Where this gets really interesting is in the explanation of what happens when this piece of DNA is lacking or damaged.

"If you have oxidative stress inside the cell, then the bases in the DNA can become damaged, and the responsibility of this whole group of enzymes is essentially to monitor the entire genome, looking for genomic bases that have been oxidatively damaged," Lloyd explained. "They have the responsibility of then removing the damaged bases, which initiates a process by which the cell puts in a normal piece of DNA where the damaged DNA was. This happens every second of your life."

Llyod and his colleague, the study's lead author, Vladimir Vartanian, PhD, created "knock-out" mice - animals bred to lack the NEIL1 gene. Hold on to your hat - here is where the rubber meets the road of this finding - the researchers found that "the mice lacking the enzyme reached weights of between 45 and 52 grams at age 7 months, while normal mice weighed in at only 28 grams. They also were extremely lethargic, their hair was turning gray, and some were even going bald. And there were gender differences." The male mice had more severe presentation of the features of Metabolic Syndrome, at an earlier age, than the female mice did.
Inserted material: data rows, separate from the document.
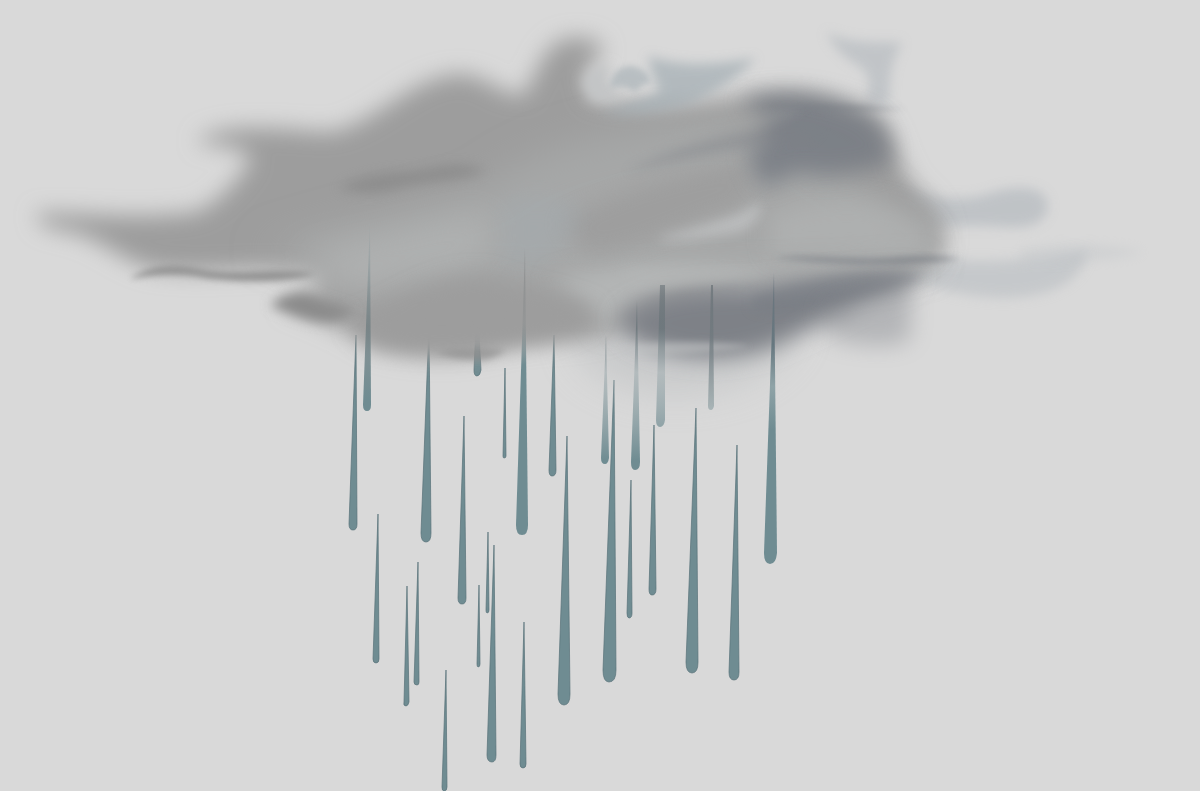
<!DOCTYPE html>
<html lang="en">
<head>
<meta charset="utf-8">
<title>Rain cloud</title>
<style>
:root {
  --sky: #d9d9d9;
  --cloud: #9d9d9d;
  --cloud-mid: #a6a7a7;
  --cloud-light: #b4b6b6;
  --cloud-pale: #c3c5c6;
  --shade: #8b8b8b;
  --storm: #7e8187;
  --slate: #777c83;
  --wisp: #b9bec2;
  --blue-mist: #a3adb3;
  --rain: #6f8c92;
  --rain-edge: #587279;
}
html, body { margin: 0; height: 100%; overflow: hidden; background: var(--sky); }
svg { display: block; width: 1200px; height: 791px; }
.cloud { fill: var(--cloud); }
.mid { fill: var(--cloud-mid); }
.light { fill: var(--cloud-light); }
.pale { fill: var(--cloud-pale); }
.shade { fill: var(--shade); }
.storm { fill: var(--storm); }
.slate { fill: var(--slate); }
.wisp { fill: var(--wisp); }
.mist { fill: var(--blue-mist); }
.sky { fill: var(--sky); }
.rain { fill: var(--rain); stroke: var(--rain-edge); stroke-width: .7; }
.fading { stroke: none; }
</style>
</head>
<body>
<svg viewBox="0 0 1200 791" role="img" aria-label="Grey storm cloud with falling rain">
  <defs>
    <filter id="soft3" x="-20%" y="-60%" width="140%" height="220%"><feGaussianBlur stdDeviation="3"/></filter>
    <filter id="soft6" x="-30%" y="-60%" width="160%" height="220%"><feGaussianBlur stdDeviation="6"/></filter>
    <filter id="soft11" x="-30%" y="-60%" width="160%" height="220%"><feGaussianBlur stdDeviation="11"/></filter>
    <filter id="soft18" x="-40%" y="-80%" width="180%" height="260%"><feGaussianBlur stdDeviation="18"/></filter>
    <linearGradient id="fade-left" gradientUnits="userSpaceOnUse" x1="0" y1="215" x2="0" y2="400">
      <stop offset="0" stop-color="#6f8c92" stop-opacity="0"/>
      <stop offset=".6" stop-color="#66777b" stop-opacity=".65"/>
      <stop offset="1" stop-color="#6f8c92"/>
    </linearGradient>
    <linearGradient id="fade-centre" gradientUnits="userSpaceOnUse" x1="0" y1="245" x2="0" y2="365">
      <stop offset="0" stop-color="#77797a" stop-opacity=".5"/>
      <stop offset=".65" stop-color="#858a8b" stop-opacity=".35"/>
      <stop offset="1" stop-color="#6f8c92"/>
    </linearGradient>
    <linearGradient id="fade-right" gradientUnits="userSpaceOnUse" x1="0" y1="285" x2="0" y2="460">
      <stop offset="0" stop-color="#6a7378" stop-opacity=".6"/>
      <stop offset=".25" stop-color="#6b767b" stop-opacity=".8"/>
      <stop offset=".5" stop-color="#a3afb2" stop-opacity=".6"/>
      <stop offset="1" stop-color="#6f8c92"/>
    </linearGradient>
    <linearGradient id="fade-slim" gradientUnits="userSpaceOnUse" x1="0" y1="285" x2="0" y2="410">
      <stop offset="0" stop-color="#687176" stop-opacity=".7"/>
      <stop offset=".5" stop-color="#6f7a7f" stop-opacity=".7"/>
      <stop offset="1" stop-color="#a9b5b7"/>
    </linearGradient>
    <linearGradient id="fade-far" gradientUnits="userSpaceOnUse" x1="0" y1="275" x2="0" y2="430">
      <stop offset="0" stop-color="#65717a" stop-opacity=".7"/>
      <stop offset=".45" stop-color="#66777f"/>
      <stop offset=".72" stop-color="#8fa3a7"/>
      <stop offset="1" stop-color="#6f8c92"/>
    </linearGradient>
  </defs>

  <rect class="sky" width="1200" height="791"/>

  <g id="rain-behind" class="rain">
    <path d="M356 335L357 524Q357 530 353 530Q349 530 349 524Z"/>
    <path d="M429 325L431 533Q431 542 426 542Q421 542 421 533Z"/>
    <path d="M477 300L481 370Q480 376 477 376Q474 376 474 370Z"/>
    <path d="M505 368L506 456Q506 458 504 458Q503 458 503 456Z"/>
    <path d="M554 335L556 470Q556 476 552 476Q549 476 549 470Z"/>
    <path d="M464 416L466 598Q466 604 462 604Q458 604 458 598Z"/>
    <path d="M567 436L570 694Q570 705 564 705Q558 705 558 694Z"/>
    <path d="M378 514L379 659Q379 663 376 663Q373 663 373 659Z"/>
    <path d="M418 562L419 682Q419 685 417 685Q414 685 414 682Z"/>
    <path d="M407 586L409 702Q408 706 406 706Q403 706 404 702Z"/>
    <path d="M446 670L447 787Q447 791 444 791Q442 791 442 787Z"/>
    <path d="M488 532L489 610Q489 613 487 613Q486 613 486 610Z"/>
    <path d="M494 545L496 755Q496 762 492 762Q487 762 487 755Z"/>
    <path d="M479 585L480 664Q480 667 478 667Q477 667 477 664Z"/>
    <path d="M524 622L526 764Q526 768 523 768Q520 768 520 764Z"/>
    <path d="M614 380L616 670Q616 682 609 682Q603 682 603 670Z"/>
    <path d="M631 480L632 613Q632 618 629 618Q627 618 627 613Z"/>
    <path d="M654 425L656 589Q656 595 652 595Q649 595 649 589Z"/>
    <path d="M696 408L698 662Q698 673 692 673Q686 673 686 662Z"/>
    <path d="M737 445L739 672Q739 680 734 680Q729 680 729 672Z"/>
  </g>

  <g id="wisps">
    <path class="wisp" opacity=".75" filter="url(#soft6)" d="M826 32C852 44 876 42 902 42C896 56 888 66 890 104L864 106C874 80 868 70 852 62Q836 52 826 32Z"/>
    <path class="wisp" opacity=".8" filter="url(#soft6)" d="M890 178C930 204 968 202 1000 190Q1046 182 1048 206Q1046 230 1004 227C960 224 920 226 880 240Z"/>
    <path class="wisp" opacity=".6" filter="url(#soft6)" d="M880 252C960 266 1030 262 1088 250Q1080 296 1004 298Q950 296 900 276Z"/>
    <path class="wisp" opacity=".3" filter="url(#soft6)" d="M1020 250Q1080 238 1145 252Q1100 264 1020 262Z"/>
    <path class="pale" opacity=".75" filter="url(#soft18)" d="M570 310L800 320Q780 385 690 393Q620 398 580 360Z"/>
  </g>

  <g id="cloud-body">
    <path class="cloud" filter="url(#soft11)" d="M36 213C80 212 140 220 196 212C222 200 238 180 252 158C236 144 214 146 196 142C220 122 270 128 330 132C380 122 410 76 462 74C490 78 506 98 524 94C540 70 544 38 574 38C592 36 602 44 604 52C586 62 580 82 592 98C640 112 700 104 760 94C810 88 860 104 884 124C900 150 900 178 924 196C950 220 950 250 930 268C880 284 800 282 740 290C690 300 640 320 600 336C560 344 530 340 500 348C460 362 400 358 370 346C340 326 310 316 282 304C310 298 326 290 320 274C260 262 210 278 150 268C120 260 96 234 60 230Q38 226 36 213Z"/>
    <path class="mid" filter="url(#soft18)" d="M260 250C320 230 400 210 480 190C540 140 640 120 740 120C840 150 900 210 930 260C820 280 620 300 400 280Z"/>
    <path class="light" opacity=".75" filter="url(#soft18)" d="M300 256C380 240 450 220 490 214C500 250 480 270 410 276C380 300 350 300 330 290Z"/>
    <path class="light" filter="url(#soft11)" d="M550 282C600 262 660 264 700 264C790 270 850 262 930 258Q850 286 700 286Q640 296 606 334Q590 300 550 282Z"/>
    <path class="light" opacity=".6" filter="url(#soft11)" d="M770 214C830 192 890 196 926 222Q950 246 920 262Q840 250 770 256Z"/>
    <path class="pale" opacity=".75" filter="url(#soft6)" d="M660 234C700 224 736 216 758 202Q766 214 744 230Q706 240 660 240Z"/>
    <path class="cloud" opacity=".9" filter="url(#soft11)" d="M560 222C620 190 690 172 744 162Q760 186 740 206C690 218 650 244 590 254Z"/>
    <path class="cloud" filter="url(#soft11)" d="M350 322C400 312 430 274 486 278C530 296 560 296 596 312Q580 336 500 344Q420 352 368 340Z"/>
    <path class="mist" opacity=".35" filter="url(#soft11)" d="M502 205Q530 190 580 205Q574 250 530 264L504 264Z"/>
  </g>

  <g id="crest">
    <path class="pale" filter="url(#soft6)" d="M582 82Q592 62 612 66C604 80 606 92 624 96Q606 106 590 100Z"/>
    <path class="mist" opacity=".7" filter="url(#soft6)" d="M648 56C684 68 720 64 756 58C740 76 716 92 690 104Q650 116 600 114Q640 100 660 92Q652 76 648 56Z"/>
    <path class="mist" opacity=".6" filter="url(#soft3)" d="M610 88Q612 66 632 66Q650 70 650 84Q642 82 636 92Q624 84 610 88Z"/>
    <path class="slate" opacity=".85" filter="url(#soft11)" d="M740 100Q800 84 850 106C884 116 894 140 890 166C860 170 830 182 800 172C780 180 770 186 762 188Q752 168 746 152Q790 130 740 100Z"/>
    <path class="storm" opacity=".4" filter="url(#soft6)" d="M624 172C680 146 740 124 800 120Q840 126 800 144C740 146 690 158 624 172Z"/>
    <path class="mid" opacity=".35" filter="url(#soft6)" d="M620 146C680 128 740 112 804 108Q770 130 700 142Z"/>
    <path class="slate" opacity=".4" filter="url(#soft3)" d="M770 106Q840 102 906 109Q840 116 770 106Z"/>
  </g>

  <g id="undersides">
    <path class="storm" filter="url(#soft11)" d="M618 318C640 296 690 286 750 288C810 280 870 272 920 274Q908 290 870 300C830 318 800 334 770 348Q710 366 660 350Q624 340 618 318Z"/>
    <path class="slate" opacity=".5" filter="url(#soft6)" d="M752 296C820 276 870 268 924 276Q880 296 820 304Q780 316 752 308Z"/>
    <path class="storm" opacity=".4" filter="url(#soft11)" d="M820 306L912 280L910 340Q880 352 830 338Z"/>
    <path class="pale" opacity=".55" filter="url(#soft3)" d="M620 346Q690 338 750 346Q700 356 620 354Z"/>
    <path class="light" opacity=".75" filter="url(#soft6)" d="M620 272Q700 262 770 272Q720 284 630 286Z"/>
    <path class="slate" opacity=".65" filter="url(#soft3)" d="M774 258C820 254 860 262 900 257Q935 254 962 259Q920 264 880 264Q830 264 774 258Z"/>
    <path class="shade" filter="url(#soft6)" d="M270 305Q284 292 306 293Q330 304 354 310Q340 326 312 320Q286 314 270 305Z"/>
    <path class="shade" opacity=".85" filter="url(#soft3)" d="M130 279C150 264 176 264 204 270C240 276 280 266 316 274C280 284 236 282 206 278C180 272 156 274 130 279Z"/>
    <path class="shade" opacity=".85" filter="url(#soft6)" d="M338 188C370 170 400 174 430 168Q460 160 486 170C466 182 430 180 400 188Q370 198 338 188Z"/>
    <path class="shade" opacity=".6" filter="url(#soft3)" d="M434 352Q470 346 506 350Q490 362 474 360Q456 360 434 352Z"/>
  </g>

  <g id="rain-front" class="rain fading">
    <path fill="url(#fade-left)" d="M370 220L371 405Q371 411 367 411Q363 411 363 405Z"/>
    <path fill="url(#fade-centre)" d="M525 248L528 525Q528 535 522 535Q516 535 516 525Z"/>
    <path fill="url(#fade-right)" d="M606 335L609 458Q608 464 605 464Q601 464 601 458Z"/>
    <path fill="url(#fade-right)" d="M637 300L640 462Q640 470 635 470Q631 470 631 462Z"/>
    <path fill="url(#fade-right)" d="M660 285L665 285L665 420Q664 427 660 427Q656 427 656 420Z"/>
    <path fill="url(#fade-slim)" d="M711 285L713 285L714 406Q713 410 711 410Q708 410 708 406Z"/>
    <path fill="url(#fade-far)" d="M774 272L777 553Q776 564 770 564Q764 564 764 553Z"/>
  </g>
</svg>
</body>
</html>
"This means mutations in the NEIL1 gene, or the gene's absence altogether, could have a catastrophic effect on the body's ability to restore DNA to its undamaged state."

"Our analysis is that the inability to repair damage to the genetic material, whether it is in the nucleus or whether it's in the mitochondria, is what's leading to a destabilization of a normal metabolic process," Lloyd said. "That then begins to cascade and ultimately results in the symptoms that are consistent with the metabolic syndrome."

Those last two quotes from the article are critical to our understanding of just how devastating damage to our DNA is. And, while the researchers are eager to continue with research into this particular gene to figure out how to develop a screening test for humans, I think there is enough solid understanding about what potentially damages our DNA and how to try to prevent or reverse such damage.

We must eat foods rich in nutrients - those that provide us with a full range of antioxidants - and ensure we're eating adequate protein for our essential amino acids, along with quality fats and oils for our essential fatty acid requirements and requirement for fat soluable vitamins. While the above study was indeed only mice - the finding that a piece of the DNA missing or damaged has such a profound effect metabolically, that is it causes Metabolic Syndrome, should be setting off alarms bells in the research community!

Later today, I'm even going to show you that researchers have had warning bells going off for years in their data but have ignored it as they continue to desperately prove a low-fat diet is optimal for health. This while more and more people are presenting with Metabolic Syndrome, Insulin Resistance and Diabetes!

1 comment:

  1. Hmmm...I'd suggest that the first research project should be one to determine whether you need to *breed* mice without the gene or whether putting normal mice on a long cycle of yo-yo dieting can cause gene mutation!